Uribe said that while Pasadena Unified School District has made some inquiries about Project 10’s work, district officials have fallen far short of where they need to be in terms of dealing with the harassment of gay and lesbian students.
“Pasadena’s been terrible,” Uribe said. “But, again, it depends on the individual school. Blair [high school], for example, has a big organization for gay and lesbian youth. But as far as the district is concerned, I don’t think there’s been much done.”
The district has an anti-bullying policy, but it doesn’t specifically address anti-gay bullying.

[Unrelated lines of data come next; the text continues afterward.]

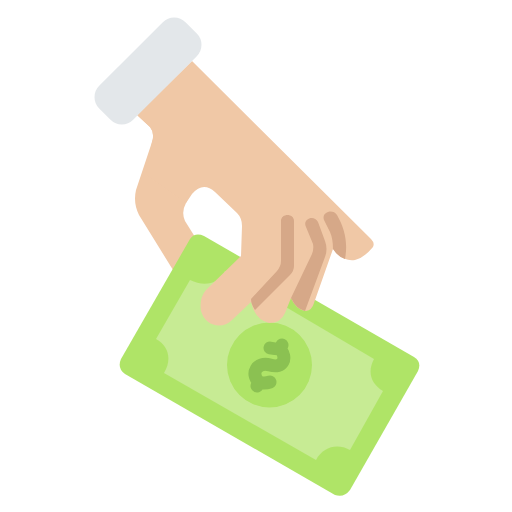
<!DOCTYPE html>
<html lang="en">
<head>
<meta charset="utf-8">
<title>Hand giving a banknote</title>
<style>
:root {
  --paper: #ffffff;
  --cuff: #e3e7ea;
  --skin: #f0c8a6;
  --skin-shade: #d6a888;
  --note: #afe467;
  --note-panel: #c7eb94;
  --note-sign: #8bc152;
}
html, body { margin: 0; background: var(--paper); overflow: hidden; }
svg { display: block; width: 512px; height: 512px; }
.cuff { fill: var(--cuff); }
.skin { fill: var(--skin); }
.shade { fill: var(--skin-shade); }
.note { fill: var(--note); }
.panel { fill: var(--note-panel); }
.sign { fill: none; stroke: var(--note-sign); stroke-width: 13; stroke-linecap: round; stroke-linejoin: round; }
</style>
</head>
<body>
<svg viewBox="0 0 512 512" role="img" aria-label="Hand giving a banknote">
  <path id="palm-edge" class="skin" d="M137 115L150 127Q155 133 152 142L136 190Q133 203 139 215L173 270L200 245L185 221Q181 212 186 203L210 150Z"/>
  <g id="banknote">
    <path class="note" d="M190 239Q195 232 204 236L414 357Q422 362 418 371L350 490Q344 498 335 495L125 374Q117 368 121 359Z"/>
    <path class="panel" d="M190 280C204 287 219 284 225 271L374 359C367 372 371 384 383 391L350 450C337 443 323 447 316 460L164 373C172 360 169 346 156 339Z"/>
    <circle class="note" cx="269.500" cy="365" r="42.500"/>
    <path class="sign" d="M282 345L280 349Q275 349 270 348M280 349C288 358 283 369 270 365C257 361 250 374 259 382L257 386M259 382Q264 384 270 382"/>
  </g>
  <path id="hand" class="skin" d="M137 115L192 61L371 239Q375 243 373 247Q364 258 355 260Q343 262 333 249L314 303Q312 310 306 311Q296 310 291 298L285 313Q281 323 269 323Q255 320 251 302L232 320C222 330 205 326 201 311Q199 298 206 290L241 256L242 226Q242 218 237 213L215 192Q203 181 192 194L186 203L146 175L152 142Q155 133 150 127Z"/>
  <g id="finger-shading" class="shade">
    <path d="M281 221C281 213 294 213 294 221V266Q294 271 290 275L255 310Q251 304 251 299L277 271Q281 266 281 261Z"/>
    <path d="M306 227C302 219 314 214 318 222L325 241Q328 249 325 257L305 311Q296 309 291 298L312 254Q314 249 313 244Z"/>
    <path d="M324 220C321 212 333 208 337 215C345 229 348 243 345 259Q338 257 333 249Q333 239 330 232Z"/>
  </g>
  <rect id="cuff" class="cuff" x="87" y="47" width="122" height="48" rx="16" transform="rotate(-45 148 71)"/>
</svg>
</body>
</html>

“Bullying with respect to LGBT youth has not emerged as an issue at PUSD,” said Binti Harvey, PUSD’s director of communications. “But in light of recent incidents, the board has made it a priority. Staff is currently in progress of updating policies.”
PUSD Board member Ramon Miramontes said he is confident district employees at all levels are taking this issue very seriously.
“I emphatically know that our staff and administration take this issue extremely serious,” said Miramontes. “I don’t know if we have the evidence that we’re addressing all the bullying, but it’s definitely a priority. We’ve conducted cyber bullying workshops, educating bus drivers, monitoring the social networks and training teacher aides who help supervise the playgrounds. That’s how we’ll eventually get a full handle on it.”
Harvey added that district officials are focusing on prevention methods, teaching students about conflict resolution, holding workshops for parents to help them recognize bullying, training staff on threat assessment and intervention, and working to update their policy on cyber bullying.
That recent trend has become a huge problem for youth in general, but especially for teenagers struggling with sexual identity issues.
“It’s one of the worst ways to bully someone because you’re taking the time to sit down at your computer and click on someone’s name and write something horrible,” Williams said. “It’s an even more personal way of bullying as opposed to face-to-face confrontations. Lots of kids are taking it to heart.”
Eisenlord definitely believes cyber bullying is a huge problem facing gay youth.
“That sort of hate reaches thousands of people,” he said during his sermon two weeks ago. “All of a sudden, your private life and struggle becomes known to thousands of people on the Internet. It can be so pervasive. Something about the Internet is more intimate, which is hard to explain to adults who didn’t grow up with it. The shame and embarrassment becomes more than these kids can handle, especially since they’re still developing their identities.”
As for the church, Williams agreed with Eisenlord in that hostility toward gays and lesbians doesn’t come from one group of people.
“Religious people have a blurred view on what homosexuality really is,” Williams said. “But I don’t think hatred is coming mainly from religious groups. It comes from factions of every group of people. It’s across the board.”
Eisenlord said he understands what these kids are going through, but suicide is not the answer. The answer, he believes, is threefold: One, parents and family need to let their kids know that they’re loved and accepted for who they are. When many gay youths come out, they experience anger and other negative emotions from their parents. There’s a lack of support and the last thing a youth wants to hear is that their parents don’t love them. Two, school district administrators and teachers need to be aware of bullying and harassment and institute a zero-tolerance policy at their schools. And finally, the church.
“Those are the three major sources of support, and right now they need serious work,” he said. “Those three institutions need to get together and let these kids know that they are not alone on this journey.”
Good Shepherd Church holds services at 4 p.m. every Sunday at Neighborhood Church, Room 21, located at 301 N. Orange Grove Blvd., Pasadena. Visit goodshepherdpasadena.com for more information.